Zack Handlen of The A.V. Club gave the episode a 'B' rating, describing the episode as having a "loose, unpolished feeling" and lacking "the force of the series' best storylines", but praised the story's ambition.[35]

"Return of the Archons" is one of actor Ben Stiller's favorite episodes of Star Trek. "Red Hour", the time of day when the "Festival" begins, is the name of his production company.[18]

References[edit]

  1. ^ Okuda, Okuda, and Mirek, p. 2493.
  2. ^ Okuda, Okuda, and Mirek, p. 1305.
  3. ^ Okuda, Okuda, and Mirek, p. 1239.
  4. ^ Okuda, Okuda, and Mirek, p. 1573.
  5. ^ Okuda, Okuda, and Mirek, p. 299.
  6. ^ Okuda, Okuda, and Mirek, p. 715.
  7. ^ Okuda, Okuda, and Mirek, p. 240-241.
  8. ^ Okuda, Okuda, and Mirek, p. 17.
  9. ^ Okuda, Okuda, and Mirek, p. 844-845.
  10. ^ a b c Greene, p. 64.
  11. ^ Okuda, Okuda, and Mirek, p. 3266.
  12. ^ a b c d e f "The Return of the Archons (episode)." MemoryAlpha.org. No date. Accessed January 15, 2014.
  13. ^ Okuda, Okuda, and Mirek, p. 106.
  14. ^ Okuda, Okuda, and Mirek, p. 1016.
  15. ^ Okuda, Okuda, and Mirek, p. 3347.
  16. ^ Okuda, Okuda, and Mirek, p. 3366.
  17. ^ Okuda, Okuda, and Mirek, p. 3334.
  18. ^ a b Hinman, Michael. "Does 'The Purge' Sound Familiar? It Should." 1701News.com. June 15, 2013. Accessed January 15, 2014.
  19. ^ a b Greene, p. 65.
  20. ^ a b Booker, p. 204.
  21. ^ Greene, p. 70.
  22. ^ Okuda, Okuda, and Mirek, p. 1835.
  23. ^ Farrand, p. 128-129.
  24. ^ Farrand, p. 129.
  25. ^ Farrand, p. 105-106.
  26. ^ Farrand, p. 119-120.
  27. ^ Farrand, p. 118.
  28. ^ Farrand, p. 176-177.
  29. ^ Greene, p. 64-65.
  30. ^ Booker, p. 205.
  31. ^ a b Burstein, p. 92.
  32. ^ Muir, p. 44.
  33. ^ Corey, p. 138-139.
  34. ^ Corey, p. 139.
  35. ^ Handlen, Zack (March 27, 2009). ""The Return Of The Archons" / "A Taste Of Armageddon"". The A.V. Club. Retrieved May 28, 2009. 

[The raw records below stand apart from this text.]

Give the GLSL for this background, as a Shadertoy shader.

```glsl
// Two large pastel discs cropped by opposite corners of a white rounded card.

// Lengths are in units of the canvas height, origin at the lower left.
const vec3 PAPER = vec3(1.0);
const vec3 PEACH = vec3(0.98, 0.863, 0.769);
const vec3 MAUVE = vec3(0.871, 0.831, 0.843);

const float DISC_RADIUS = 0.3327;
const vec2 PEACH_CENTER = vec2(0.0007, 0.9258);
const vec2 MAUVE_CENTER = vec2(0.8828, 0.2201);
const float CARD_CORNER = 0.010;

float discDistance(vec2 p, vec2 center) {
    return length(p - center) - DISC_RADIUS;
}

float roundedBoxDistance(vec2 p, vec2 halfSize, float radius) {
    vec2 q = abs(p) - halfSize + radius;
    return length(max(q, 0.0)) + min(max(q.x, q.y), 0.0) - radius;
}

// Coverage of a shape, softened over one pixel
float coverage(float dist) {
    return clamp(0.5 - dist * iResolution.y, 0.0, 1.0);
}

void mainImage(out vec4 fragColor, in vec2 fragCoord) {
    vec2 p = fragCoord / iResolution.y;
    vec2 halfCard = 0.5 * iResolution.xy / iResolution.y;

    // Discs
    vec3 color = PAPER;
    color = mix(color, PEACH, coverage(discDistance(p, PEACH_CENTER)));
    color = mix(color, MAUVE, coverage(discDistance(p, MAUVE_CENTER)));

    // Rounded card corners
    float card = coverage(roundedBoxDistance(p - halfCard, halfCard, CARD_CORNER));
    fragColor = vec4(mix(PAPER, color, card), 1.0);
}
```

Bibliography[edit]

  • Booker, M. Keith (2008). "The Politics of 'Star Trek'". In Telotte, J.P. The Essential Science Fiction Television Reader (Lexington, Ky: University Press of Kentucky). 
  • Burstein, Michael (2006). "We Find the One Quite Adequate: Religious Attitudes in 'Star Trek'". In Gerrold, David; Sawyer, Robert J. Boarding the Enterprise: Transporters, Tribbles, and the Vulcan Death Grip in Gene Roddenberry's 'Star Trek' (Dallas, Tex.: BenBella Books). 
  • Corey, Michael Anthony (1995). Job, Jonah, and the Unconscious: A Psychological Interpretation of Evil and Spiritual Growth in the Old Testament. Lanham, Md.: University Press of America. 
  • Farrand, Phil (2010). The Nitpicker's Guide for Classic Trekkers. New York: Random House. 
  • Greene, Eric (2006). "The Prime Question". In Gerrold, David; Sawyer, Robert J. Boarding the Enterprise: Transporters, Tribbles, and the Vulcan Death Grip in Gene Roddenberry's 'Star Trek' (Dallas, Tex.: BenBella Books). 
  • Muir, John Kenneth (2005). Exploring Space, 1999: An Episode Guide and Complete History of the Mid-1970s Science Fiction Television Series. Jefferson, N.C.: McFarland & Co. 
  • Okuda, Michael; Okuda, Denise; Mirek, Debbie (2011). The Star Trek Encyclopedia. New York: Simon and Schuster. 

External links[edit]